It is typically defined as a solution of the quadratic equation

$x^2+1=0$,

or equivalently,

$x^2=-1$.

Since this is not possible using real numbers, the solution is simply assumed to exist. By the usual understanding of the square root, the solution could be either of

$x=\sqrt{-1}$

or

$x=-\sqrt{-1}$.

However, because the square root of a negative number is undefined in the real numbers, there is no way to distinguish between these two values. Fortunately, one need not decide which value "really" represents the imaginary unit, since all mathematical statements are just as valid when $i$ is replaced by $-i$.

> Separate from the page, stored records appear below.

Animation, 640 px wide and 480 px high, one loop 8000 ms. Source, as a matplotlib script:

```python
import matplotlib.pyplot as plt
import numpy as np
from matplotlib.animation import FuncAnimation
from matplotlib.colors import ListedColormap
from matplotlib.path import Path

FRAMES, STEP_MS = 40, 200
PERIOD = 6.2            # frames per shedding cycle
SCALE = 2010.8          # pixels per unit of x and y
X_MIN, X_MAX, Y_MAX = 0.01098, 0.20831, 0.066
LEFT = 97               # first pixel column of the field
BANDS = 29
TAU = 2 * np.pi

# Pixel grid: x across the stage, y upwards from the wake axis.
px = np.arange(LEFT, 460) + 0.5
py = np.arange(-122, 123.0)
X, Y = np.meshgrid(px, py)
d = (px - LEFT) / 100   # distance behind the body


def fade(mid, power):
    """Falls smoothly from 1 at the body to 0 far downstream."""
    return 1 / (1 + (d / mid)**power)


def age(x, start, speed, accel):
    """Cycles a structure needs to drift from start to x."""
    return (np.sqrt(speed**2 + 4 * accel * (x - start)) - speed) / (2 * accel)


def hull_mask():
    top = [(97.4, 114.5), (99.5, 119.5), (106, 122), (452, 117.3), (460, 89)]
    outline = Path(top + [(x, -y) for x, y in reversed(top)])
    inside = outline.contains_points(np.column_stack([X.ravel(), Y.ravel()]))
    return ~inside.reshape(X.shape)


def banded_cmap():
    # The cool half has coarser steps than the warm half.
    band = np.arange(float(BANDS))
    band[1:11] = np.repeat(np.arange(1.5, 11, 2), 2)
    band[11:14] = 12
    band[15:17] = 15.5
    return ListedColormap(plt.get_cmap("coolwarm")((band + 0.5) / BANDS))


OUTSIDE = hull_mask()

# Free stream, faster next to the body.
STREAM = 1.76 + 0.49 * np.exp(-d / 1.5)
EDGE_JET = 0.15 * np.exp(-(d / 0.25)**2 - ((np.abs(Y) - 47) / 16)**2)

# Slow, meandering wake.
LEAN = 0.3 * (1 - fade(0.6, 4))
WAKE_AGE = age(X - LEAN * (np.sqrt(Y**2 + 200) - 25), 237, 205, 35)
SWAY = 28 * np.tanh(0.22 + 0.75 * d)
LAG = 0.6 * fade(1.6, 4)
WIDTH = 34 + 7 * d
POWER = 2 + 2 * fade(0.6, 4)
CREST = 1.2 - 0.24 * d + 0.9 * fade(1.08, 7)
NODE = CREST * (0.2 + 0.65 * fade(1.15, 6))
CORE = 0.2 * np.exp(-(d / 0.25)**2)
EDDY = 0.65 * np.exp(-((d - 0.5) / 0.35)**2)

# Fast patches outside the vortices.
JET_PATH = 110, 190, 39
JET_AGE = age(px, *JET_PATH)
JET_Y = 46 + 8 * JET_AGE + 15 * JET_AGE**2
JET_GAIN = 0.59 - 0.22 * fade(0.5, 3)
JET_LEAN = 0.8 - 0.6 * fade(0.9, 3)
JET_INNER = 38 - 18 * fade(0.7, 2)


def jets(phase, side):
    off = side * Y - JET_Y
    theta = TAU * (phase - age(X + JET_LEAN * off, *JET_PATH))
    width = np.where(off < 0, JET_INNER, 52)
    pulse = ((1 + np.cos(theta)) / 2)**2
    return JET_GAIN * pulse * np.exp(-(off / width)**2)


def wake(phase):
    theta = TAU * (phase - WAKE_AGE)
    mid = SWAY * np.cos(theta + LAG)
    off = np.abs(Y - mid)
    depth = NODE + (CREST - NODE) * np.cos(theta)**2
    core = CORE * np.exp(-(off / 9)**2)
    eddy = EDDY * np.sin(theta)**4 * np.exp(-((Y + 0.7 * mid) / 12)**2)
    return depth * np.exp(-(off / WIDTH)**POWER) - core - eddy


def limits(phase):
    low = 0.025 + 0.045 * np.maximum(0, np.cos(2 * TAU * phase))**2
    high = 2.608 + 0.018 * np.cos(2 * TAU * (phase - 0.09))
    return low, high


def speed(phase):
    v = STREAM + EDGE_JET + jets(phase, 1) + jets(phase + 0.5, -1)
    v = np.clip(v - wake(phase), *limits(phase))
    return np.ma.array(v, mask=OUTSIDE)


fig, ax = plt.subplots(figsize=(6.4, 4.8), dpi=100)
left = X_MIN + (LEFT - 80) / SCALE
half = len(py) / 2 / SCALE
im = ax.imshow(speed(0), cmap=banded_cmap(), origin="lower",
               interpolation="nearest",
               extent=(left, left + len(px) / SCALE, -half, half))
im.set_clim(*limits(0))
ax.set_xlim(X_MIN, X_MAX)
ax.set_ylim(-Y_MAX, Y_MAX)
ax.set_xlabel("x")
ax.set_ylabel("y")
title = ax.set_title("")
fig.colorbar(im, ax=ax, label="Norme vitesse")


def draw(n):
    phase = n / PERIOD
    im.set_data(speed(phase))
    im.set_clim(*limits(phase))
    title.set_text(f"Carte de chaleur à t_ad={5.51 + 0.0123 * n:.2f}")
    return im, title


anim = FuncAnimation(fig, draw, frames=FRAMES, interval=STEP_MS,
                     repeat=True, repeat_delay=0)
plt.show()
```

By considering all real multiples of the imaginary unit (that is, $b \cdot i$, where $b$ is any real number), one arrives at the set of imaginary numbers.

Furthermore, the set of all sums of real and imaginary numbers constitutes the complex numbers.

See the Imaginary number and Complex number articles for more information about the "usefulness" of including such numbers in mathematics, as well as their properties.

## Properties

### Powers

The powers of $i$ repeat in a cycle that can be generalized in the following pattern:
$i^{4n}=1$
$i^{4n+1}=i$
$i^{4n+2}=-1$
$i^{4n+3}=-i$

where n is an integer